### The data
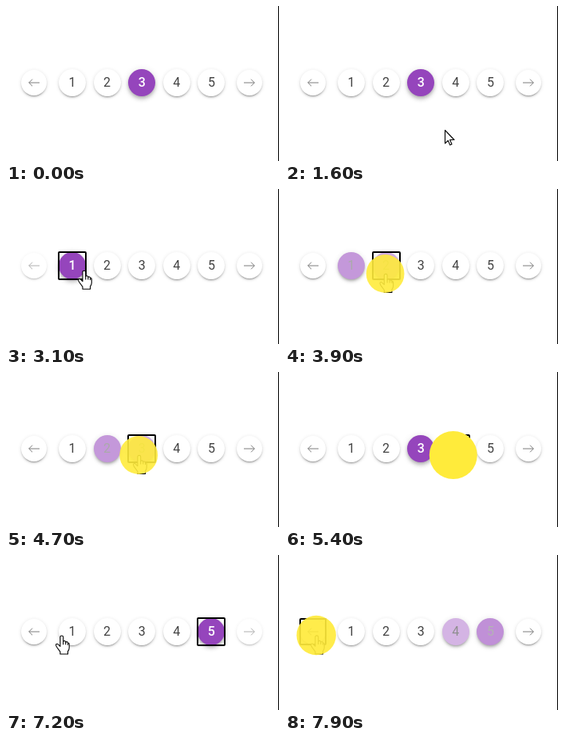
An HTML page for the animation above (8 s loop, 342 px wide and 194 px high).

```html
<!DOCTYPE html>
<html lang="en">
<head>
<meta charset="utf-8">
<title>Pagination</title>
<style>
html, body { margin: 0; width: 100%; height: 100%; overflow: hidden; background: #fff; }
#stage { position: absolute; left: 0; top: 0; width: 342px; height: 194px; overflow: hidden; }
#edge { position: absolute; left: 341px; top: 0; width: 1px; height: 194px; background: #000; }
.btn {
  position: absolute; display: flex; align-items: center; justify-content: center;
  border-radius: 50%; background: #fff; color: #424242;
  font: 16px/24px Roboto, Arial, sans-serif;
}
.btn svg { width: 16px; height: 16px; fill: none; stroke: #7c7c7c; stroke-width: 1; }
#focus { position: absolute; box-sizing: border-box; border: 2px solid #000; border-radius: 2px; }
#overlay { position: absolute; left: 0; top: 0; }
.cursor { fill: #fff; stroke: #000; stroke-width: 1.1; stroke-linejoin: round; }
</style>
</head>
<body>
<div id="stage">
  <div id="edge"></div>
  <div id="focus"></div>
  <svg id="overlay" width="342" height="194">
    <g id="hand" class="cursor">
      <path d="M-1.3 2Q-1.3 .4 .6 .4T2.5 2V7.6Q3.1 6.6 4.4 6.9 5.4 7.2 5.6 8.4 6.7 7.6 7.7 8.2 8.3 8.6 8.4 9.6 10 9.2 10 11.3V15.6Q10 17.6 8.3 20V23.4H-1.3V20.5L-5.6 14.6Q-7.1 12.2 -6.5 11.1 -5 9.7 -3.3 11.8L-1.3 13.7Z"/>
      <path d="M2.5 7.6V11.6M5.6 8.4V11.6M8.4 9.6V12" fill="none"/>
    </g>
    <path id="arrow" class="cursor" d="M.5 .5V17L4.3 13.4 6.7 19 9 18 6.6 12.5H12Z"/>
    <circle id="ring" fill="#ffeb3b"/>
  </svg>
</div>
<script>
const LOOP = 8000, FADE = 300, SHRINK = 250;
const SETTLE = 250, HOLD = 200, FOCUS_LAG = 40;
const RADIUS = 30, PITCH = 43.6, NAV_GAP = 47.8;
const MID_X = 170.2, MID_Y = 96, FIRST_PAGE = 3, LAST = 6;
const WHITE = [255, 255, 255], INK = [66, 66, 66], PURPLE = [149, 69, 188];

// y offset, blur, spread, alpha
const REST = [[3, 1, -2, .2], [2, 2, 0, .14], [1, 5, 0, .12]];
const RAISED = [[2, 4, -1, .2], [4, 5, 0, .14], [1, 10, 0, .12]];

const isNav = i => i === 0 || i === LAST;
const sizeOf = i => isNav(i) ? 32 : 34;
const centerOf = i => {
  const side = i - LAST / 2;
  return MID_X + (isNav(i) ? Math.sign(side) * (2 * PITCH + NAV_GAP) : side * PITCH);
};

// The pointer glides to a button, settles, presses and releases.
function stop(button, dx, dy, press, glide) {
  const arrive = press - SETTLE;
  return {
    button, press, arrive, leave: arrive - glide, release: press + HOLD,
    x: centerOf(button) + dx, y: MID_Y + dy
  };
}
const ENTRY = { x: 200, y: 155 };
const STOPS = [
  stop(1, 1, 4, 2450, 600),
  stop(2, -1, 10, 3650, 480),
  stop(3, -4, 8, 4450, 250),
  stop(4, -3, 8, 5250, 200),
  stop(5, -13, 5.5, 5985, 250),
  stop(0, 4, 4.5, 7657, 855)
];

const $ = id => document.getElementById(id);
const clamp = k => Math.min(1, Math.max(0, k));
const smooth = k => k * k * (3 - 2 * k);
const mix = (a, b, k) => a + (b - a) * k;
const mixColor = (a, b, k) => `rgb(${a.map((v, i) => Math.round(mix(v, b[i], k)))})`;
const mixShadow = k => REST.map((layer, i) => {
  const [y, blur, spread, alpha] = layer.map((v, j) => mix(v, RAISED[i][j], k));
  return `0 ${y}px ${blur}px ${spread}px rgba(0,0,0,${alpha})`;
}).join();

function place(el, i, size) {
  el.style.left = centerOf(i) - size / 2 + 'px';
  el.style.top = MID_Y - size / 2 + 'px';
  el.style.width = el.style.height = size + 'px';
}

const buttons = Array.from({ length: LAST + 1 }, (_, i) => {
  const el = document.createElement('div');
  el.className = 'btn';
  if (isNav(i)) {
    const flip = i ? ' transform="matrix(-1 0 0 1 16 0)"' : '';
    el.innerHTML = `<svg viewBox="0 0 16 16"><path${flip} d="M15 8H1.7M6 3.7L1.7 8 6 12.3"/></svg>`;
    el.style.boxShadow = mixShadow(0);
  } else {
    el.textContent = i;
  }
  place(el, i, sizeOf(i));
  $('stage').insertBefore(el, $('focus'));
  return el;
});

// cubic-bezier(0, 0, .2, 1)
function ease(x) {
  if (x >= 1) return 1;
  let lo = 0, hi = 1;
  for (let n = 0; n < 20; n++) {
    const u = (lo + hi) / 2;
    if (.6 * u * u + .4 * u ** 3 < x) lo = u; else hi = u;
  }
  return smooth(lo);
}

function pointerAt(t) {
  let { x, y } = ENTRY;
  for (const s of STOPS) {
    const k = smooth(clamp((t - s.leave) / (s.arrive - s.leave)));
    x = mix(x, s.x, k);
    y = mix(y, s.y, k);
  }
  return [x, y];
}

function drawPages(t) {
  let from = FIRST_PAGE, page = FIRST_PAGE, since = -FADE;
  for (const { button, release } of STOPS) {
    if (t < release) break;
    from = page;
    page = button === 0 ? page - 1 : button === LAST ? page + 1 : button;
    since = release;
  }
  const k = ease((t - since) / FADE);
  for (let i = 1; i < LAST; i++) {
    const on = i === page ? k : i === from ? 1 - k : 0;
    const style = buttons[i].style;
    style.backgroundColor = mixColor(WHITE, PURPLE, on);
    style.color = mixColor(INK, WHITE, on);
    style.fontWeight = on > .6 ? 500 : 400;
    style.boxShadow = mixShadow(on);
  }
  buttons[0].style.opacity = page === 1 ? .6 : 1;
  buttons[LAST].style.opacity = page === LAST - 1 ? .6 : 1;
}

function drawFocus(t) {
  const last = STOPS.filter(s => t >= s.press + FOCUS_LAG).pop();
  $('focus').style.display = last ? 'block' : 'none';
  if (last) place($('focus'), last.button, sizeOf(last.button) + 2);
}

function drawPointer(t) {
  const shown = t >= STOPS[0].leave;
  $('overlay').style.display = shown ? 'block' : 'none';
  if (!shown) return;
  const [x, y] = pointerAt(t);
  const over = buttons.some((_, i) => Math.hypot(x - centerOf(i), y - MID_Y) <= sizeOf(i) / 2);
  for (const [id, visible] of [['hand', over], ['arrow', !over]]) {
    $(id).setAttribute('transform', `translate(${x} ${y})`);
    $(id).style.display = visible ? 'inline' : 'none';
  }
  const active = STOPS.find(s => t >= s.press && t < s.release + SHRINK);
  const p = active ? clamp((t - active.release) / SHRINK) : 1;
  const ring = $('ring');
  ring.setAttribute('cx', x);
  ring.setAttribute('cy', y);
  ring.setAttribute('r', RADIUS * (1 - p));
  ring.setAttribute('opacity', 1 - p / 2);
}

const start = performance.now();
function frame(now) {
  const t = Math.max(0, now - start) % LOOP;
  drawPages(t);
  drawFocus(t);
  drawPointer(t);
  requestAnimationFrame(frame);
}
frame(start);
</script>
</body>
</html>
```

### Prompt
If a line contains the string "alpha", include it in the tally; report the final tally for the whole listing and nothing else.

### Answer for the task
3